Plain-text document sources:
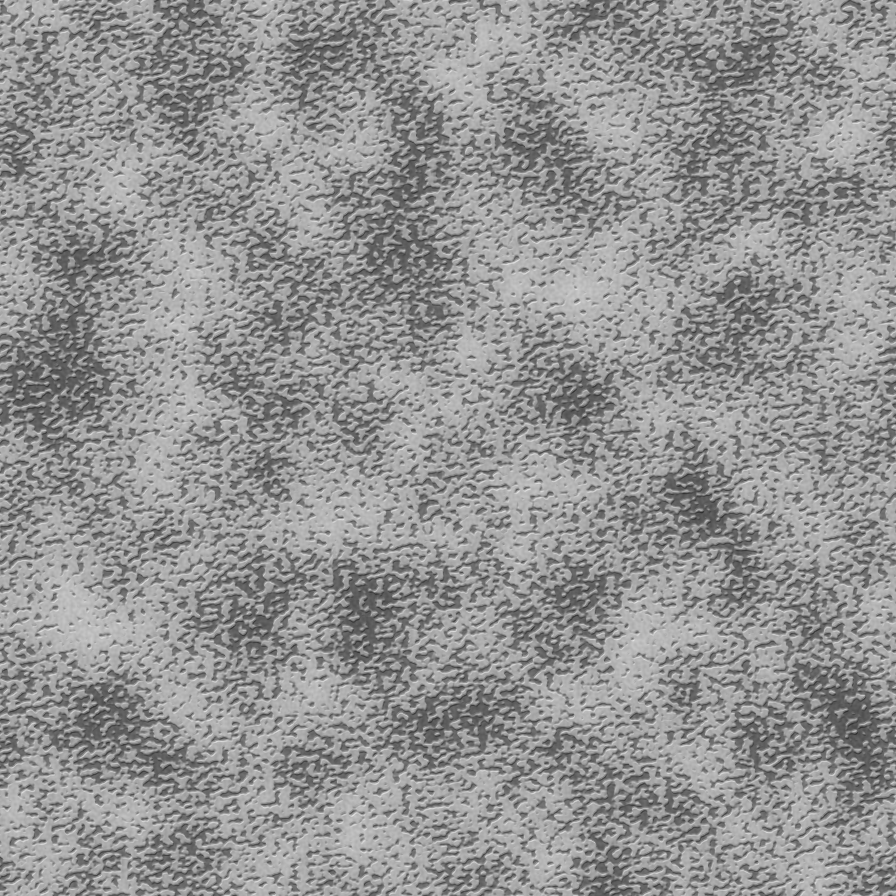
A Shadertoy shader for this texture:

```glsl
// Tiling grey stone: small slanted pits, lit from above, crowd together in
// dark cloudy patches and thin out on the pale ones. All layers are wrapped
// gradient noise; the lattice can be sheared and still tile.

const float PLAIN_GREY = 0.665;
const float PIT_GREY = 0.425;
const vec2 TOWARD_LIGHT = vec2(-0.0005, 0.0014);

// Integer hash of a lattice cell, giving a value in 0..1
float hash(vec2 cell, float seed) {
    uvec3 k = uvec3(ivec3(vec3(cell, seed)));
    uint h = k.x * 1597334677u ^ k.y * 3812015801u ^ k.z * 2798796415u;
    h = (h ^ (h >> 16)) * 2146121005u;
    h = (h ^ (h >> 15)) * 2221713035u;
    h ^= h >> 16;
    return float(h >> 8) / 16777216.0;
}

// Ramp of one lattice corner; the cell is wrapped along the sheared lattice
float cornerRamp(vec2 cell, vec2 offset, vec2 cells, float shear, float seed) {
    float turns = floor(cell.x / cells.x);
    cell -= turns * vec2(cells.x, shear);
    cell.y = mod(cell.y, cells.y);
    float angle = 6.28319 * hash(cell, seed);
    return dot(vec2(cos(angle), sin(angle)), offset);
}

// Gradient noise with whole numbers of cells and of shear rows per canvas
float tileNoise(vec2 uv, vec2 cells, float shear, float seed) {
    vec2 p = uv * cells + vec2(0.0, shear * uv.x);
    vec2 i = floor(p), f = p - i;
    vec2 w = f * f * f * (f * (f * 6.0 - 15.0) + 10.0);
    vec2 e = vec2(1.0, 0.0);
    float a = cornerRamp(i, f, cells, shear, seed);
    float b = cornerRamp(i + e.xy, f - e.xy, cells, shear, seed);
    float c = cornerRamp(i + e.yx, f - e.yx, cells, shear, seed);
    float d = cornerRamp(i + e.xx, f - e.xx, cells, shear, seed);
    return mix(mix(a, b, w.x), mix(c, d, w.x), w.y);
}

// Cloudy patches, negative where the stone is dark
float patches(vec2 uv) {
    float sum = 0.0, amplitude = 1.0, cells = 8.0;
    for (int octave = 0; octave < 4; octave++) {
        sum += amplitude * tileNoise(uv, vec2(cells), 0.0, float(octave + 1));
        amplitude *= 0.6;
        cells *= 2.0;
    }
    return sum;
}

// Pit depth, 0 on the plain surface and 1 at the bottom
float pitDepth(vec2 uv, float threshold) {
    float n = 0.8 * tileNoise(uv, vec2(105.0, 160.0), -26.0, 11.0)
            + 0.35 * tileNoise(uv, vec2(190.0, 250.0), -30.0, 12.0);
    return smoothstep(-0.13, 0.15, n - threshold);
}

void mainImage(out vec4 fragColor, in vec2 fragCoord) {
    vec2 uv = fragCoord / iResolution.xy;
    float patchTone = patches(uv);
    float threshold = 0.07 + 0.34 * patchTone;

    // Pits, with a shaded upper wall and a bright lower one
    float depth = pitDepth(uv, threshold);
    float relief = pitDepth(uv + TOWARD_LIGHT, threshold)
                 - pitDepth(uv - TOWARD_LIGHT, threshold);
    float grey = mix(PLAIN_GREY, PIT_GREY, depth) + 0.14 * relief;

    // Broad shading and fine grain
    grey += 0.10 * patchTone;
    grey += 0.07 * tileNoise(uv, vec2(230.0), 0.0, 21.0);

    fragColor = vec4(vec3(clamp(grey, 0.0, 1.0)), 1.0);
}
```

● **Exercise description**
Set down every entry above again exactly, dropping each picture.

● **Completed task**
A Shadertoy shader for this texture:

```glsl
// Tiling grey stone: small slanted pits, lit from above, crowd together in
// dark cloudy patches and thin out on the pale ones. All layers are wrapped
// gradient noise; the lattice can be sheared and still tile.

const float PLAIN_GREY = 0.665;
const float PIT_GREY = 0.425;
const vec2 TOWARD_LIGHT = vec2(-0.0005, 0.0014);

// Integer hash of a lattice cell, giving a value in 0..1
float hash(vec2 cell, float seed) {
    uvec3 k = uvec3(ivec3(vec3(cell, seed)));
    uint h = k.x * 1597334677u ^ k.y * 3812015801u ^ k.z * 2798796415u;
    h = (h ^ (h >> 16)) * 2146121005u;
    h = (h ^ (h >> 15)) * 2221713035u;
    h ^= h >> 16;
    return float(h >> 8) / 16777216.0;
}

// Ramp of one lattice corner; the cell is wrapped along the sheared lattice
float cornerRamp(vec2 cell, vec2 offset, vec2 cells, float shear, float seed) {
    float turns = floor(cell.x / cells.x);
    cell -= turns * vec2(cells.x, shear);
    cell.y = mod(cell.y, cells.y);
    float angle = 6.28319 * hash(cell, seed);
    return dot(vec2(cos(angle), sin(angle)), offset);
}

// Gradient noise with whole numbers of cells and of shear rows per canvas
float tileNoise(vec2 uv, vec2 cells, float shear, float seed) {
    vec2 p = uv * cells + vec2(0.0, shear * uv.x);
    vec2 i = floor(p), f = p - i;
    vec2 w = f * f * f * (f * (f * 6.0 - 15.0) + 10.0);
    vec2 e = vec2(1.0, 0.0);
    float a = cornerRamp(i, f, cells, shear, seed);
    float b = cornerRamp(i + e.xy, f - e.xy, cells, shear, seed);
    float c = cornerRamp(i + e.yx, f - e.yx, cells, shear, seed);
    float d = cornerRamp(i + e.xx, f - e.xx, cells, shear, seed);
    return mix(mix(a, b, w.x), mix(c, d, w.x), w.y);
}

// Cloudy patches, negative where the stone is dark
float patches(vec2 uv) {
    float sum = 0.0, amplitude = 1.0, cells = 8.0;
    for (int octave = 0; octave < 4; octave++) {
        sum += amplitude * tileNoise(uv, vec2(cells), 0.0, float(octave + 1));
        amplitude *= 0.6;
        cells *= 2.0;
    }
    return sum;
}

// Pit depth, 0 on the plain surface and 1 at the bottom
float pitDepth(vec2 uv, float threshold) {
    float n = 0.8 * tileNoise(uv, vec2(105.0, 160.0), -26.0, 11.0)
            + 0.35 * tileNoise(uv, vec2(190.0, 250.0), -30.0, 12.0);
    return smoothstep(-0.13, 0.15, n - threshold);
}

void mainImage(out vec4 fragColor, in vec2 fragCoord) {
    vec2 uv = fragCoord / iResolution.xy;
    float patchTone = patches(uv);
    float threshold = 0.07 + 0.34 * patchTone;

    // Pits, with a shaded upper wall and a bright lower one
    float depth = pitDepth(uv, threshold);
    float relief = pitDepth(uv + TOWARD_LIGHT, threshold)
                 - pitDepth(uv - TOWARD_LIGHT, threshold);
    float grey = mix(PLAIN_GREY, PIT_GREY, depth) + 0.14 * relief;

    // Broad shading and fine grain
    grey += 0.10 * patchTone;
    grey += 0.07 * tileNoise(uv, vec2(230.0), 0.0, 21.0);

    fragColor = vec4(vec3(clamp(grey, 0.0, 1.0)), 1.0);
}
```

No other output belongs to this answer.